Entries taken from a collection:
..........

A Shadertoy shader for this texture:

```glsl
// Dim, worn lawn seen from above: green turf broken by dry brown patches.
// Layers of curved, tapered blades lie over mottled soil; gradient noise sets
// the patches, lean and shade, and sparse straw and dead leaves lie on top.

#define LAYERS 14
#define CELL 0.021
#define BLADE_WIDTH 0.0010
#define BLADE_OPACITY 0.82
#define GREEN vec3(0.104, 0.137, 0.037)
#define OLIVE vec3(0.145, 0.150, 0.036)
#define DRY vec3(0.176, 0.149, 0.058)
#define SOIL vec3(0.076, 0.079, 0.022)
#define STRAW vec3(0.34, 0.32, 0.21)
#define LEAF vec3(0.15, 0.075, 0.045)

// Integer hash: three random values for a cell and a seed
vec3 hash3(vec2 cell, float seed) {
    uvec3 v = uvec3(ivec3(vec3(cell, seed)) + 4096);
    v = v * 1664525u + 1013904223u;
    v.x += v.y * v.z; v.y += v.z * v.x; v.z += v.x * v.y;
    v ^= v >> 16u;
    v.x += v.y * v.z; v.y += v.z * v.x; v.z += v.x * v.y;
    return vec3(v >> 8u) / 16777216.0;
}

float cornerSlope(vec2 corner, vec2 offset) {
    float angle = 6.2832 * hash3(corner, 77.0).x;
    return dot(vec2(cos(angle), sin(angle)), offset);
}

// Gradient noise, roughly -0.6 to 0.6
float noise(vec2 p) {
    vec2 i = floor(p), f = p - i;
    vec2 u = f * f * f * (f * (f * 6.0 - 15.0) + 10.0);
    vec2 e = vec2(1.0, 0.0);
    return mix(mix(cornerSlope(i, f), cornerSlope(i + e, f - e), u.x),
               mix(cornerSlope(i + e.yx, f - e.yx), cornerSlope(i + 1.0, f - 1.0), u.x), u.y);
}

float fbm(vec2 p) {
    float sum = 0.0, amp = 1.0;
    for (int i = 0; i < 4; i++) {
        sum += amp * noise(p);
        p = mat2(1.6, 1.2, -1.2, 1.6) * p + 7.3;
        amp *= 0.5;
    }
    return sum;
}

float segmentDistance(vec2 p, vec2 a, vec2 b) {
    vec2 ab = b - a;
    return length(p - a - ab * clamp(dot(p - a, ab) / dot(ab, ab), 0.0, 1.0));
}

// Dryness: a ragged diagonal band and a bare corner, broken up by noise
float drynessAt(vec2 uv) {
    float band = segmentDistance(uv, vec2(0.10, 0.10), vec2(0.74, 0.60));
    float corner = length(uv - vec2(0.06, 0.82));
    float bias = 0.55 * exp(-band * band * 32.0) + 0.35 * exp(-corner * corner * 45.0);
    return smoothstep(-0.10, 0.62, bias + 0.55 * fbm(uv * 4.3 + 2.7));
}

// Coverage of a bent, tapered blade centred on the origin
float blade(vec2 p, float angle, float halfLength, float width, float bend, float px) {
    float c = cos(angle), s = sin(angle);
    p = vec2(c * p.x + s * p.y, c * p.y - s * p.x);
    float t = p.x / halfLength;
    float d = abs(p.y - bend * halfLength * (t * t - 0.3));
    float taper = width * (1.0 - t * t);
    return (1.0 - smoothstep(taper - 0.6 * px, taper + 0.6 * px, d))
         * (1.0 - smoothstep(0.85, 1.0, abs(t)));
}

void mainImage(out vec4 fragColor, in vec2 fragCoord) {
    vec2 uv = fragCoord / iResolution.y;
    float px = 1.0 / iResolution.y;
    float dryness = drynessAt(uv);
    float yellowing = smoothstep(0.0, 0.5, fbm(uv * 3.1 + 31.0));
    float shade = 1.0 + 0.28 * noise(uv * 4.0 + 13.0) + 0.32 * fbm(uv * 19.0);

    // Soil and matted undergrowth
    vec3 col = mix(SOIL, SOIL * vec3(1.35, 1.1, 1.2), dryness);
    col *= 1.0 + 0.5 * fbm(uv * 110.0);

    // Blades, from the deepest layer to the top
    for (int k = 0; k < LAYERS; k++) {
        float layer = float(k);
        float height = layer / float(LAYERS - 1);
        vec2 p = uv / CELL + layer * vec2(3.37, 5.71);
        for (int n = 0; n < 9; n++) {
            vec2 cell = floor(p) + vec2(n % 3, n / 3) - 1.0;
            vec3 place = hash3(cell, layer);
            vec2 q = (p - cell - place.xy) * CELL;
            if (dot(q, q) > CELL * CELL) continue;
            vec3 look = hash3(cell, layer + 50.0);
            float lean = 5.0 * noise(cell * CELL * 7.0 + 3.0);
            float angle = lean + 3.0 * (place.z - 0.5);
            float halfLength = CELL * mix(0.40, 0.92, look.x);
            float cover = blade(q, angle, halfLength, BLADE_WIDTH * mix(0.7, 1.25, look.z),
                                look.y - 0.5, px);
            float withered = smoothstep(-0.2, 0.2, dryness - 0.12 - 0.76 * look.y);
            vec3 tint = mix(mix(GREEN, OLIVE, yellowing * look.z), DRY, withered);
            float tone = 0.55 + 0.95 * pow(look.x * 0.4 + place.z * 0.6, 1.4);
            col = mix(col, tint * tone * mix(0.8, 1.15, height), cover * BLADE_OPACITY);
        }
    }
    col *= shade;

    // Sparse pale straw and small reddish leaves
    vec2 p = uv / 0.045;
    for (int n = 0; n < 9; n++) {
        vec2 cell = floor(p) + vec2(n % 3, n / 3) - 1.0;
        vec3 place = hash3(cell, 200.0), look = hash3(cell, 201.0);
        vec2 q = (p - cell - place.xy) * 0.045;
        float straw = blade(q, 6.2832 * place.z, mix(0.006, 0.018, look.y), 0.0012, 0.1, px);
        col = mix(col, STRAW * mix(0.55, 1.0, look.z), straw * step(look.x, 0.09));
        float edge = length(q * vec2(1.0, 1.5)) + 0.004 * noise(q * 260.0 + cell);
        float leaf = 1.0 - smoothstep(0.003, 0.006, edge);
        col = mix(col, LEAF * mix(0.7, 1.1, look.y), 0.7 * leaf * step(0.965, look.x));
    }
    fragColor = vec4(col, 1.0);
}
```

..........

[THE TASK]: Return all the data above, unaltered and complete.

[TASK OUTPUT]:
A Shadertoy shader for this texture:

```glsl
// Dim, worn lawn seen from above: green turf broken by dry brown patches.
// Layers of curved, tapered blades lie over mottled soil; gradient noise sets
// the patches, lean and shade, and sparse straw and dead leaves lie on top.

#define LAYERS 14
#define CELL 0.021
#define BLADE_WIDTH 0.0010
#define BLADE_OPACITY 0.82
#define GREEN vec3(0.104, 0.137, 0.037)
#define OLIVE vec3(0.145, 0.150, 0.036)
#define DRY vec3(0.176, 0.149, 0.058)
#define SOIL vec3(0.076, 0.079, 0.022)
#define STRAW vec3(0.34, 0.32, 0.21)
#define LEAF vec3(0.15, 0.075, 0.045)

// Integer hash: three random values for a cell and a seed
vec3 hash3(vec2 cell, float seed) {
    uvec3 v = uvec3(ivec3(vec3(cell, seed)) + 4096);
    v = v * 1664525u + 1013904223u;
    v.x += v.y * v.z; v.y += v.z * v.x; v.z += v.x * v.y;
    v ^= v >> 16u;
    v.x += v.y * v.z; v.y += v.z * v.x; v.z += v.x * v.y;
    return vec3(v >> 8u) / 16777216.0;
}

float cornerSlope(vec2 corner, vec2 offset) {
    float angle = 6.2832 * hash3(corner, 77.0).x;
    return dot(vec2(cos(angle), sin(angle)), offset);
}

// Gradient noise, roughly -0.6 to 0.6
float noise(vec2 p) {
    vec2 i = floor(p), f = p - i;
    vec2 u = f * f * f * (f * (f * 6.0 - 15.0) + 10.0);
    vec2 e = vec2(1.0, 0.0);
    return mix(mix(cornerSlope(i, f), cornerSlope(i + e, f - e), u.x),
               mix(cornerSlope(i + e.yx, f - e.yx), cornerSlope(i + 1.0, f - 1.0), u.x), u.y);
}

float fbm(vec2 p) {
    float sum = 0.0, amp = 1.0;
    for (int i = 0; i < 4; i++) {
        sum += amp * noise(p);
        p = mat2(1.6, 1.2, -1.2, 1.6) * p + 7.3;
        amp *= 0.5;
    }
    return sum;
}

float segmentDistance(vec2 p, vec2 a, vec2 b) {
    vec2 ab = b - a;
    return length(p - a - ab * clamp(dot(p - a, ab) / dot(ab, ab), 0.0, 1.0));
}

// Dryness: a ragged diagonal band and a bare corner, broken up by noise
float drynessAt(vec2 uv) {
    float band = segmentDistance(uv, vec2(0.10, 0.10), vec2(0.74, 0.60));
    float corner = length(uv - vec2(0.06, 0.82));
    float bias = 0.55 * exp(-band * band * 32.0) + 0.35 * exp(-corner * corner * 45.0);
    return smoothstep(-0.10, 0.62, bias + 0.55 * fbm(uv * 4.3 + 2.7));
}

// Coverage of a bent, tapered blade centred on the origin
float blade(vec2 p, float angle, float halfLength, float width, float bend, float px) {
    float c = cos(angle), s = sin(angle);
    p = vec2(c * p.x + s * p.y, c * p.y - s * p.x);
    float t = p.x / halfLength;
    float d = abs(p.y - bend * halfLength * (t * t - 0.3));
    float taper = width * (1.0 - t * t);
    return (1.0 - smoothstep(taper - 0.6 * px, taper + 0.6 * px, d))
         * (1.0 - smoothstep(0.85, 1.0, abs(t)));
}

void mainImage(out vec4 fragColor, in vec2 fragCoord) {
    vec2 uv = fragCoord / iResolution.y;
    float px = 1.0 / iResolution.y;
    float dryness = drynessAt(uv);
    float yellowing = smoothstep(0.0, 0.5, fbm(uv * 3.1 + 31.0));
    float shade = 1.0 + 0.28 * noise(uv * 4.0 + 13.0) + 0.32 * fbm(uv * 19.0);

    // Soil and matted undergrowth
    vec3 col = mix(SOIL, SOIL * vec3(1.35, 1.1, 1.2), dryness);
    col *= 1.0 + 0.5 * fbm(uv * 110.0);

    // Blades, from the deepest layer to the top
    for (int k = 0; k < LAYERS; k++) {
        float layer = float(k);
        float height = layer / float(LAYERS - 1);
        vec2 p = uv / CELL + layer * vec2(3.37, 5.71);
        for (int n = 0; n < 9; n++) {
            vec2 cell = floor(p) + vec2(n % 3, n / 3) - 1.0;
            vec3 place = hash3(cell, layer);
            vec2 q = (p - cell - place.xy) * CELL;
            if (dot(q, q) > CELL * CELL) continue;
            vec3 look = hash3(cell, layer + 50.0);
            float lean = 5.0 * noise(cell * CELL * 7.0 + 3.0);
            float angle = lean + 3.0 * (place.z - 0.5);
            float halfLength = CELL * mix(0.40, 0.92, look.x);
            float cover = blade(q, angle, halfLength, BLADE_WIDTH * mix(0.7, 1.25, look.z),
                                look.y - 0.5, px);
            float withered = smoothstep(-0.2, 0.2, dryness - 0.12 - 0.76 * look.y);
            vec3 tint = mix(mix(GREEN, OLIVE, yellowing * look.z), DRY, withered);
            float tone = 0.55 + 0.95 * pow(look.x * 0.4 + place.z * 0.6, 1.4);
            col = mix(col, tint * tone * mix(0.8, 1.15, height), cover * BLADE_OPACITY);
        }
    }
    col *= shade;

    // Sparse pale straw and small reddish leaves
    vec2 p = uv / 0.045;
    for (int n = 0; n < 9; n++) {
        vec2 cell = floor(p) + vec2(n % 3, n / 3) - 1.0;
        vec3 place = hash3(cell, 200.0), look = hash3(cell, 201.0);
        vec2 q = (p - cell - place.xy) * 0.045;
        float straw = blade(q, 6.2832 * place.z, mix(0.006, 0.018, look.y), 0.0012, 0.1, px);
        col = mix(col, STRAW * mix(0.55, 1.0, look.z), straw * step(look.x, 0.09));
        float edge = length(q * vec2(1.0, 1.5)) + 0.004 * noise(q * 260.0 + cell);
        float leaf = 1.0 - smoothstep(0.003, 0.006, edge);
        col = mix(col, LEAF * mix(0.7, 1.1, look.y), 0.7 * leaf * step(0.965, look.x));
    }
    fragColor = vec4(col, 1.0);
}
```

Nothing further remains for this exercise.